Advantageously, the brushes 511 may be inserted in brush tracks 510. A plurality of brush tracks 510 is then assembled with rings 507A and 507B at opposite ends thereof to retain the brushes in the tracks. Typically, one of the rings isattached by welding, while the other ring is slipped onto the ends of the brush tracks, and is removable to permit brushes to be changed.

The brush pipe assembly 506 is secured to the drill collar tube. As shown in FIG. 1, attachment holes 508 are provided at opposite ends of the drill collar tube, and bolt jackets 509 are threaded into the attachment holes 508. Bolts 512 arethen threaded through the rings 507A and 507B into the bolt jackets 509.

Longitudinal slots 513 are disposed between the brush tracks 510. The nozzles 503 are disposed opposite the slots 513 such that the brushes do not interfere with the flow of cleaning liquid from the nozzles.

The set up of this assembly in a well is shown in FIG. 2. A drilling rig 520 is used that has the capability to rotate the drill stem, move it up and down vertically, and include a pump capable of forcing water and/or cleaning liquid through thedrill stem. The drill stem 14 is threaded onto the coupling 500 of the apparatus above ground, and the apparatus is then lowered into a portion 38 of well casing 40 having perforations and is positioned at the lowest part of the perforated area 38. Water and/or a cleaning chemical is then pumped through the drill stem at high pressure into the apparatus and out through the nozzles 503 onto the perforated area 38 of the casing. At the same time, the mechanism on the drilling rig rotates theapparatus as shown by arrow 44 and pulls it up slowly. The upward motion is stopped when the brushes reach approximately 20 feet above the top of the perforated area of the casing. Typically, this process needs only be done once to effectively cleanand refurbish the casing.

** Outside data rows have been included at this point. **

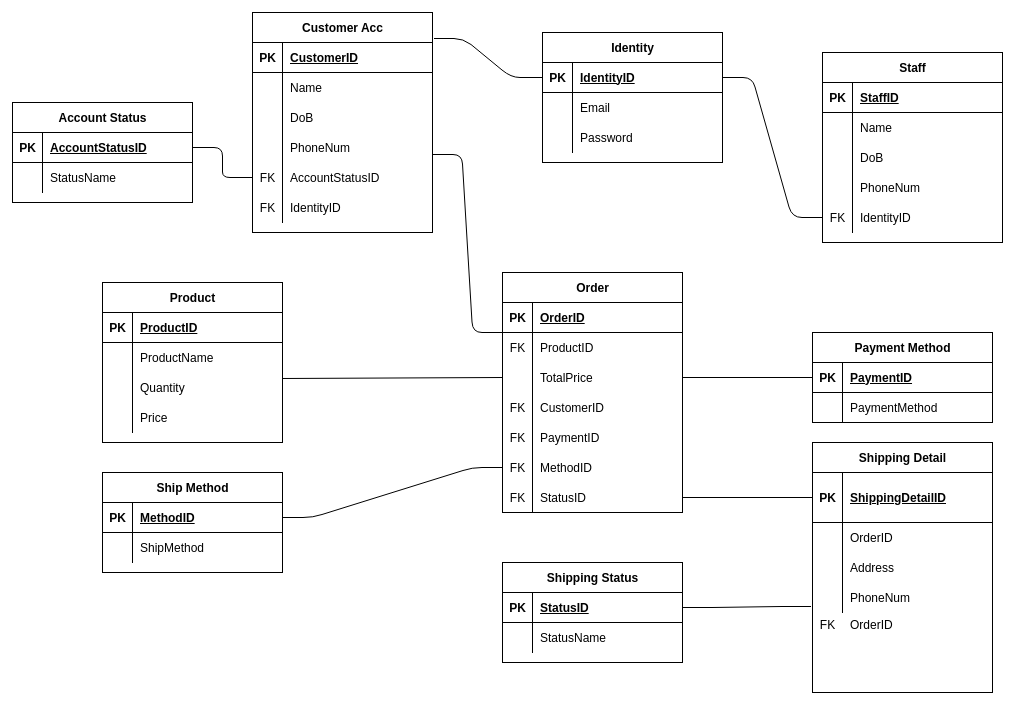
<!DOCTYPE html>
<html lang="en">
<head>
<meta charset="utf-8">
<title>Order system entity diagram</title>
<style>
:root { --ink: #000; --paper: #fff; --row: 30px; }
* { box-sizing: border-box; margin: 0; padding: 0; }
html, body { width: 1015px; height: 705px; overflow: hidden; background: var(--paper); }
.diagram { position: relative; width: 1015px; height: 705px; color: var(--ink); font: 12px/14px "Liberation Sans", Arial, sans-serif; }
.connectors { position: absolute; left: 0; top: 0; fill: none; stroke: var(--ink); stroke-width: 1; }
.entity { position: absolute; left: var(--x); top: var(--y); width: 181px; height: var(--h); border: 1px solid var(--ink); background: var(--paper); }
h2 { display: flex; align-items: center; justify-content: center; height: var(--row); border-bottom: 1px solid var(--ink); font-size: 12px; font-weight: 700; }
dl > div { display: grid; grid-template-columns: 30px 1fr; height: var(--row); }
dt, dd { display: flex; align-items: center; }
dt { justify-content: center; border-right: 1px solid var(--ink); }
dd { padding-left: 7px; }
.primary { border-bottom: 1px solid var(--ink); font-weight: 700; }
.primary dd { text-decoration: underline; }
dl > .tall { height: 50px; }
dl > .loose { height: 24px; }
.loose dt { border-right-color: transparent; }
</style>
</head>
<body>
<main class="diagram">
  <svg class="connectors" width="1015" height="705" viewBox="0 0 1015 705" aria-hidden="true">
    <path d="M192.5 147.5H214Q222.5 147.5 222.5 156V172Q222.5 177.5 230 177.5H252.5"/>
    <path d="M434 38.5H454Q463 38.5 471 44.5L502 70Q511 77.5 520 77.5H542.5"/>
    <path d="M722.5 77.5H743Q752.5 77.5 755 87L789 207Q792 217.5 802 217.5H822.5"/>
    <path d="M432.5 154.5H453Q462 154.5 462.5 164L472 322Q472.500 332.5 482 332.5H502.5"/>
    <path d="M281 378.5L502.5 377.5"/>
    <path d="M282.5 517.5H303Q313 517.5 322 514.5L463 470.500Q472 467.5 482 467.5H502.5"/>
    <path d="M682.5 377.5H812.5"/>
    <path d="M682.5 497.5H812.5"/>
    <path d="M682.5 607.5H712L782 606.5H811"/>
  </svg>

  <section class="entity" style="--x:12px;--y:102px;--h:101px">
    <h2>Account Status</h2>
    <dl>
      <div class="primary"><dt>PK</dt><dd>AccountStatusID</dd></div>
      <div><dt></dt><dd>StatusName</dd></div>
    </dl>
  </section>

  <section class="entity" style="--x:252px;--y:12px;--h:221px">
    <h2>Customer Acc</h2>
    <dl>
      <div class="primary"><dt>PK</dt><dd>CustomerID</dd></div>
      <div><dt></dt><dd>Name</dd></div>
      <div><dt></dt><dd>DoB</dd></div>
      <div><dt></dt><dd>PhoneNum</dd></div>
      <div><dt>FK</dt><dd>AccountStatusID</dd></div>
      <div><dt>FK</dt><dd>IdentityID</dd></div>
    </dl>
  </section>

  <section class="entity" style="--x:542px;--y:32px;--h:131px">
    <h2>Identity</h2>
    <dl>
      <div class="primary"><dt>PK</dt><dd>IdentityID</dd></div>
      <div><dt></dt><dd>Email</dd></div>
      <div><dt></dt><dd>Password</dd></div>
    </dl>
  </section>

  <section class="entity" style="--x:822px;--y:52px;--h:191px">
    <h2>Staff</h2>
    <dl>
      <div class="primary"><dt>PK</dt><dd>StaffID</dd></div>
      <div><dt></dt><dd>Name</dd></div>
      <div><dt></dt><dd>DoB</dd></div>
      <div><dt></dt><dd>PhoneNum</dd></div>
      <div><dt>FK</dt><dd>IdentityID</dd></div>
    </dl>
  </section>

  <section class="entity" style="--x:102px;--y:282px;--h:161px">
    <h2>Product</h2>
    <dl>
      <div class="primary"><dt>PK</dt><dd>ProductID</dd></div>
      <div><dt></dt><dd>ProductName</dd></div>
      <div><dt></dt><dd>Quantity</dd></div>
      <div><dt></dt><dd>Price</dd></div>
    </dl>
  </section>

  <section class="entity" style="--x:502px;--y:272px;--h:241px">
    <h2>Order</h2>
    <dl>
      <div class="primary"><dt>PK</dt><dd>OrderID</dd></div>
      <div><dt>FK</dt><dd>ProductID</dd></div>
      <div><dt></dt><dd>TotalPrice</dd></div>
      <div><dt>FK</dt><dd>CustomerID</dd></div>
      <div><dt>FK</dt><dd>PaymentID</dd></div>
      <div><dt>FK</dt><dd>MethodID</dd></div>
      <div><dt>FK</dt><dd>StatusID</dd></div>
    </dl>
  </section>

  <section class="entity" style="--x:812px;--y:332px;--h:91px">
    <h2>Payment Method</h2>
    <dl>
      <div class="primary"><dt>PK</dt><dd>PaymentID</dd></div>
      <div><dt></dt><dd>PaymentMethod</dd></div>
    </dl>
  </section>

  <section class="entity" style="--x:102px;--y:472px;--h:101px">
    <h2>Ship Method</h2>
    <dl>
      <div class="primary"><dt>PK</dt><dd>MethodID</dd></div>
      <div><dt></dt><dd>ShipMethod</dd></div>
    </dl>
  </section>

  <section class="entity" style="--x:502px;--y:562px;--h:101px">
    <h2>Shipping Status</h2>
    <dl>
      <div class="primary"><dt>PK</dt><dd>StatusID</dd></div>
      <div><dt></dt><dd>StatusName</dd></div>
    </dl>
  </section>

  <section class="entity" style="--x:812px;--y:442px;--h:251px">
    <h2>Shipping Detail</h2>
    <dl>
      <div class="primary tall"><dt>PK</dt><dd>ShippingDetailID</dd></div>
      <div><dt></dt><dd>OrderID</dd></div>
      <div><dt></dt><dd>Address</dd></div>
      <div><dt></dt><dd>PhoneNum</dd></div>
      <div class="loose"><dt>FK</dt><dd>OrderID</dd></div>
    </dl>
  </section>
</main>
</body>
</html>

The refurbishing of the casing in the perforated areas occurs from three different actions: 1) The water and/or cleaning chemical that is pumped at a high pressure onto the wall of the casing is thoroughly distributed around the perforated areawhich helps loosen up the corrosion, bacteria and scale buildup, so that the force from the nozzles 503 and the brush pipe assembly 506 can better clean the perforated area. Moreover, as the water/chemical hits these areas with a high pressure force, itopens up the perforations from the inside to the outside of the well casing, and the scale buildup is also knocked off by the force of the water/cleaning chemical. 2) The rotation of the apparatus allows the brush pipe assembly 506 to scrub theperforations and the inside of the casing, knocking off more of the corrosion and scale buildup. 3) Pulling the apparatus up allows for the cleaning action to take place along the entire perforated section of the well casing.

This entire process opens up the perforations both on the inside and outside, and cleans the inside of the well casing. This allows for a drastic increase in the volume of water that can flow into the casing. Documented results show pumpingvolume increases of 8% to 50%.

* * * * *
 
 
  Recently Added Patents
Reducing voltage stress in a flyback converter design
Energy drink package
Powder for layerwise manufacturing of objects
Adjusting dental prostheses based on soft tissue
Air scent dispenser
High density vertical structure nitride flash memory
Frothable aqueous composition for use in a carpet backing composition
  Randomly Featured Patents
Duplex film scanning
Deoxygenation of fatty acids for preparation of hydrocarbons
Diode-integrated thyristor
Tic-tac-toe game
DLL circuit, update control apparatus in DLL circuit and update method of DLL circuit
Direct reader book
Method of forming a conductive contact
Escape apparatus
Unheated planar sensor element for determining the concentration of a gas component in a gas mixture
End point detection in time division multiplexed etch processes